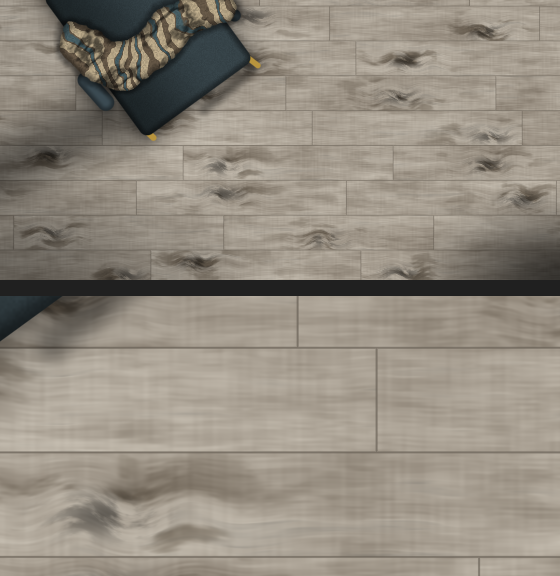
Top: the whole. Bottom: its middle third, enlarged.
Reproduce this texture procedurally as a Shadertoy shader.

```glsl
// Weathered oak plank floor seen from above, with a dark armchair and striped throw.
// Planks are row/column cells with hashed grain and knots; the furniture is built
// from rounded boxes and capsules, lit by soft shadows and a vignette.

float hash(vec2 p) {
    vec3 q = fract(p.xyx * vec3(0.1031, 0.103, 0.0973));
    q += dot(q, q.yzx + 33.33);
    return fract((q.x + q.y) * q.z);
}

float noise(vec2 p) {
    vec2 i = floor(p), f = fract(p);
    f = f * f * (3.0 - 2.0 * f);
    return mix(mix(hash(i), hash(i + vec2(1, 0)), f.x),
               mix(hash(i + vec2(0, 1)), hash(i + vec2(1, 1)), f.x), f.y);
}

float fbm(vec2 p) {
    float sum = 0.0, amp = 0.533;
    for (int i = 0; i < 4; i++, amp *= 0.5) {
        sum += amp * noise(p);
        p = p * 2.03 + 17.7;
    }
    return sum;
}

float capsule(vec2 p, vec2 a, vec2 b, float r) {
    vec2 d = b - a;
    return length(p - a - d * clamp(dot(p - a, d) / dot(d, d), 0.0, 1.0)) - r;
}

float roundBox(vec2 p, vec2 size, float r) {
    vec2 d = abs(p) - size + r;
    return length(max(d, 0.0)) + min(max(d.x, d.y), 0.0) - r;
}

float smoothMin(float a, float b, float k) {
    float h = max(k - abs(a - b), 0.0) / k;
    return min(a, b) - h * h * k * 0.25;
}

float cover(float d, float px) { return 1.0 - smoothstep(-px, px, d); }

// Fades from 1 at zero to 0 at the given distance
float fade(float d, float reach) { return 1.0 - smoothstep(0.0, reach, d); }

vec3 woodFloor(vec2 p, float px) {
    // Nine rows of planks, each with its own joint offset
    const vec2 plank = vec2(0.75, 0.1245);
    const float joint[9] = float[9](0.539, 0.049, 0.487, 0.654, 0.365, 0.271, 0.521, 0.427, 0.177);
    float y = (p.y - 0.107) / plank.y;
    float x = (p.x - joint[clamp(int(floor(y)) + 1, 0, 8)]) / plank.x;
    vec2 cell = floor(vec2(x, y)), local = fract(vec2(x, y)) * plank;
    float seed = hash(cell + 41.0), seed2 = hash(cell + 87.0);

    // Grain bends around one knot per plank
    vec2 k = (local - plank * vec2(0.12 + 0.76 * seed, 0.25 + 0.5 * seed2)) * vec2(7, 18);
    float halo = exp(-dot(k, k)), knot = exp(-5.0 * dot(k, k));
    vec2 q = local + vec2(seed, seed2) * 43.0;
    q.y += 0.012 * halo * sin(k.x * 6.4) + 0.012 * fbm(q * vec2(6, 9));
    float grain = fbm(q * vec2(5, 52));
    float fine = noise(q * vec2(28, 310));
    float tone = 0.60 + 0.65 * (grain - 0.5) + 0.7 * (fbm(q * vec2(4.5, 15)) - 0.5)
               + 0.20 * (fine - 0.5) + 0.10 * (noise(q * vec2(170, 22)) - 0.5) + 0.16 * (seed2 - 0.5);
    vec3 col = mix(vec3(0.50, 0.46, 0.41), vec3(0.76, 0.73, 0.68), clamp(tone, 0.0, 1.0));

    // Brown stains, knots and dark cracks
    float stain = smoothstep(0.52, 0.75, fbm(q * vec2(11, 34) + 5.0));
    col *= 1.0 - vec3(0.36, 0.39, 0.43) * stain * (0.2 + 0.9 * halo);
    col *= 1.0 - 0.45 * knot * smoothstep(0.3, 0.65, fbm(q * vec2(32, 75)));
    col *= 1.0 - 0.16 * smoothstep(0.62, 0.78, grain) * fine;

    // Thin grout lines
    vec2 edge = min(local, plank - local);
    return mix(col, vec3(0.40, 0.37, 0.33), 0.7 * cover(min(edge.x, edge.y) - 0.0012, px));
}

vec3 throwCloth(vec2 p, float d) {
    float s = (p.x * 0.85 + p.y * 0.42 + 0.16 * fbm(p * 7.0 + 3.0) + 0.05 * sin(p.x * 13.0)) * 21.0;
    float band = abs(fract(s) - 0.5);
    vec3 col = mix(vec3(0.36, 0.31, 0.25), vec3(0.65, 0.59, 0.48), smoothstep(0.20, 0.26, band));
    float blue = step(0.5, fract(floor(s) * 0.5)) * (1.0 - smoothstep(0.11, 0.17, band));
    col = mix(col, vec3(0.25, 0.33, 0.35), blue);
    // Creases follow ridged noise
    float fold = abs(fbm(vec2(p.x + p.y, p.y - p.x) * vec2(7, 13)) - 0.5);
    col *= (0.48 + 0.6 * smoothstep(0.0, 0.13, fold)) * (0.9 + 0.2 * noise(p * 240.0));
    return col * mix(1.0, 0.6, fade(-d, 0.025));
}

void mainImage(out vec4 fragColor, in vec2 fragCoord) {
    vec2 p = fragCoord / iResolution.xy * vec2(2, 1);
    float px = 0.8 / iResolution.y;
    // Floor in room light, with dark lower corners
    vec3 col = woodFloor(p, px) * (1.03 - 0.10 * fade(p.x, 0.6));
    col *= 1.0 - 0.72 * fade(length((p - vec2(2.03, -0.02)) * vec2(0.75, 1.3)), 0.5);
    col *= 1.0 - 0.35 * fade(length(p * vec2(0.6, 1.5)), 0.7);

    // Chair parts, in a frame turned with the seat
    vec2 c = mat2(0.81, 0.59, 0.59, -0.81) * (p - vec2(0.529, 0.898));
    float body = roundBox(c, vec2(0.24, 0.3125), 0.03);
    float arm = min(capsule(p, vec2(0.307, 0.714), vec2(0.378, 0.634), 0.030),
                    capsule(p, vec2(0.78, 0.97), vec2(0.838, 0.945), 0.022));
    float leg = min(capsule(p, vec2(0.89, 0.79), vec2(0.921, 0.766), 0.010),
                    capsule(p, vec2(0.525, 0.53), vec2(0.548, 0.508), 0.011));

    // Soft shadows on the floor
    col *= 1.0 - 0.44 * fade(capsule(p, vec2(0.45, 0.60), vec2(-0.1, 0.36), 0.0), 0.2);
    col *= 1.0 - 0.32 * fade(capsule(p, vec2(0.90, 0.75), vec2(0.73, 0.61), 0.0), 0.035);
    col *= 1.0 - 0.35 * exp(-max(min(body, arm), 0.0) * 30.0);

    // Legs, upholstery and arms
    col = mix(col, vec3(0.72, 0.58, 0.24), cover(leg, px));
    vec3 seat = mix(vec3(0.11, 0.14, 0.15), vec3(0.21, 0.26, 0.28), smoothstep(-0.24, 0.12, c.x));
    seat *= (0.94 + 0.12 * noise(p * 300.0)) * mix(1.0, 0.55, fade(-body, 0.03));
    col = mix(col, seat * (1.0 - 0.4 * fade(arm, 0.02)), cover(body, px));
    col = mix(col, vec3(0.23, 0.29, 0.32) * mix(1.0, 0.6, fade(-arm, 0.025)), cover(arm, px));
    // Throw draped over the back and arm
    float drape = capsule(p, vec2(0.281, 0.84), vec2(0.417, 0.76), 0.078);
    drape = smoothMin(drape, capsule(p, vec2(0.456, 0.766), vec2(0.625, 0.895), 0.066), 0.04);
    drape = smoothMin(drape, capsule(p, vec2(0.61, 0.93), vec2(0.79, 0.975), 0.062), 0.04);
    drape += 0.045 * (fbm(p * 13.0) - 0.5);
    col = mix(col * (1.0 - 0.45 * fade(drape, 0.03)), throwCloth(p, drape), cover(drape, px));
    fragColor = vec4(col, 1.0);
}
```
--------------------------------
** WORK TASK **
Please return the listing above exactly and leave every picture out.

** ANSWER TO THE PROBLEM **
Top: the whole. Bottom: its middle third, enlarged.
Reproduce this texture procedurally as a Shadertoy shader.

```glsl
// Weathered oak plank floor seen from above, with a dark armchair and striped throw.
// Planks are row/column cells with hashed grain and knots; the furniture is built
// from rounded boxes and capsules, lit by soft shadows and a vignette.

float hash(vec2 p) {
    vec3 q = fract(p.xyx * vec3(0.1031, 0.103, 0.0973));
    q += dot(q, q.yzx + 33.33);
    return fract((q.x + q.y) * q.z);
}

float noise(vec2 p) {
    vec2 i = floor(p), f = fract(p);
    f = f * f * (3.0 - 2.0 * f);
    return mix(mix(hash(i), hash(i + vec2(1, 0)), f.x),
               mix(hash(i + vec2(0, 1)), hash(i + vec2(1, 1)), f.x), f.y);
}

float fbm(vec2 p) {
    float sum = 0.0, amp = 0.533;
    for (int i = 0; i < 4; i++, amp *= 0.5) {
        sum += amp * noise(p);
        p = p * 2.03 + 17.7;
    }
    return sum;
}

float capsule(vec2 p, vec2 a, vec2 b, float r) {
    vec2 d = b - a;
    return length(p - a - d * clamp(dot(p - a, d) / dot(d, d), 0.0, 1.0)) - r;
}

float roundBox(vec2 p, vec2 size, float r) {
    vec2 d = abs(p) - size + r;
    return length(max(d, 0.0)) + min(max(d.x, d.y), 0.0) - r;
}

float smoothMin(float a, float b, float k) {
    float h = max(k - abs(a - b), 0.0) / k;
    return min(a, b) - h * h * k * 0.25;
}

float cover(float d, float px) { return 1.0 - smoothstep(-px, px, d); }

// Fades from 1 at zero to 0 at the given distance
float fade(float d, float reach) { return 1.0 - smoothstep(0.0, reach, d); }

vec3 woodFloor(vec2 p, float px) {
    // Nine rows of planks, each with its own joint offset
    const vec2 plank = vec2(0.75, 0.1245);
    const float joint[9] = float[9](0.539, 0.049, 0.487, 0.654, 0.365, 0.271, 0.521, 0.427, 0.177);
    float y = (p.y - 0.107) / plank.y;
    float x = (p.x - joint[clamp(int(floor(y)) + 1, 0, 8)]) / plank.x;
    vec2 cell = floor(vec2(x, y)), local = fract(vec2(x, y)) * plank;
    float seed = hash(cell + 41.0), seed2 = hash(cell + 87.0);

    // Grain bends around one knot per plank
    vec2 k = (local - plank * vec2(0.12 + 0.76 * seed, 0.25 + 0.5 * seed2)) * vec2(7, 18);
    float halo = exp(-dot(k, k)), knot = exp(-5.0 * dot(k, k));
    vec2 q = local + vec2(seed, seed2) * 43.0;
    q.y += 0.012 * halo * sin(k.x * 6.4) + 0.012 * fbm(q * vec2(6, 9));
    float grain = fbm(q * vec2(5, 52));
    float fine = noise(q * vec2(28, 310));
    float tone = 0.60 + 0.65 * (grain - 0.5) + 0.7 * (fbm(q * vec2(4.5, 15)) - 0.5)
               + 0.20 * (fine - 0.5) + 0.10 * (noise(q * vec2(170, 22)) - 0.5) + 0.16 * (seed2 - 0.5);
    vec3 col = mix(vec3(0.50, 0.46, 0.41), vec3(0.76, 0.73, 0.68), clamp(tone, 0.0, 1.0));

    // Brown stains, knots and dark cracks
    float stain = smoothstep(0.52, 0.75, fbm(q * vec2(11, 34) + 5.0));
    col *= 1.0 - vec3(0.36, 0.39, 0.43) * stain * (0.2 + 0.9 * halo);
    col *= 1.0 - 0.45 * knot * smoothstep(0.3, 0.65, fbm(q * vec2(32, 75)));
    col *= 1.0 - 0.16 * smoothstep(0.62, 0.78, grain) * fine;

    // Thin grout lines
    vec2 edge = min(local, plank - local);
    return mix(col, vec3(0.40, 0.37, 0.33), 0.7 * cover(min(edge.x, edge.y) - 0.0012, px));
}

vec3 throwCloth(vec2 p, float d) {
    float s = (p.x * 0.85 + p.y * 0.42 + 0.16 * fbm(p * 7.0 + 3.0) + 0.05 * sin(p.x * 13.0)) * 21.0;
    float band = abs(fract(s) - 0.5);
    vec3 col = mix(vec3(0.36, 0.31, 0.25), vec3(0.65, 0.59, 0.48), smoothstep(0.20, 0.26, band));
    float blue = step(0.5, fract(floor(s) * 0.5)) * (1.0 - smoothstep(0.11, 0.17, band));
    col = mix(col, vec3(0.25, 0.33, 0.35), blue);
    // Creases follow ridged noise
    float fold = abs(fbm(vec2(p.x + p.y, p.y - p.x) * vec2(7, 13)) - 0.5);
    col *= (0.48 + 0.6 * smoothstep(0.0, 0.13, fold)) * (0.9 + 0.2 * noise(p * 240.0));
    return col * mix(1.0, 0.6, fade(-d, 0.025));
}

void mainImage(out vec4 fragColor, in vec2 fragCoord) {
    vec2 p = fragCoord / iResolution.xy * vec2(2, 1);
    float px = 0.8 / iResolution.y;
    // Floor in room light, with dark lower corners
    vec3 col = woodFloor(p, px) * (1.03 - 0.10 * fade(p.x, 0.6));
    col *= 1.0 - 0.72 * fade(length((p - vec2(2.03, -0.02)) * vec2(0.75, 1.3)), 0.5);
    col *= 1.0 - 0.35 * fade(length(p * vec2(0.6, 1.5)), 0.7);

    // Chair parts, in a frame turned with the seat
    vec2 c = mat2(0.81, 0.59, 0.59, -0.81) * (p - vec2(0.529, 0.898));
    float body = roundBox(c, vec2(0.24, 0.3125), 0.03);
    float arm = min(capsule(p, vec2(0.307, 0.714), vec2(0.378, 0.634), 0.030),
                    capsule(p, vec2(0.78, 0.97), vec2(0.838, 0.945), 0.022));
    float leg = min(capsule(p, vec2(0.89, 0.79), vec2(0.921, 0.766), 0.010),
                    capsule(p, vec2(0.525, 0.53), vec2(0.548, 0.508), 0.011));

    // Soft shadows on the floor
    col *= 1.0 - 0.44 * fade(capsule(p, vec2(0.45, 0.60), vec2(-0.1, 0.36), 0.0), 0.2);
    col *= 1.0 - 0.32 * fade(capsule(p, vec2(0.90, 0.75), vec2(0.73, 0.61), 0.0), 0.035);
    col *= 1.0 - 0.35 * exp(-max(min(body, arm), 0.0) * 30.0);

    // Legs, upholstery and arms
    col = mix(col, vec3(0.72, 0.58, 0.24), cover(leg, px));
    vec3 seat = mix(vec3(0.11, 0.14, 0.15), vec3(0.21, 0.26, 0.28), smoothstep(-0.24, 0.12, c.x));
    seat *= (0.94 + 0.12 * noise(p * 300.0)) * mix(1.0, 0.55, fade(-body, 0.03));
    col = mix(col, seat * (1.0 - 0.4 * fade(arm, 0.02)), cover(body, px));
    col = mix(col, vec3(0.23, 0.29, 0.32) * mix(1.0, 0.6, fade(-arm, 0.025)), cover(arm, px));
    // Throw draped over the back and arm
    float drape = capsule(p, vec2(0.281, 0.84), vec2(0.417, 0.76), 0.078);
    drape = smoothMin(drape, capsule(p, vec2(0.456, 0.766), vec2(0.625, 0.895), 0.066), 0.04);
    drape = smoothMin(drape, capsule(p, vec2(0.61, 0.93), vec2(0.79, 0.975), 0.062), 0.04);
    drape += 0.045 * (fbm(p * 13.0) - 0.5);
    col = mix(col * (1.0 - 0.45 * fade(drape, 0.03)), throwCloth(p, drape), cover(drape, px));
    fragColor = vec4(col, 1.0);
}
```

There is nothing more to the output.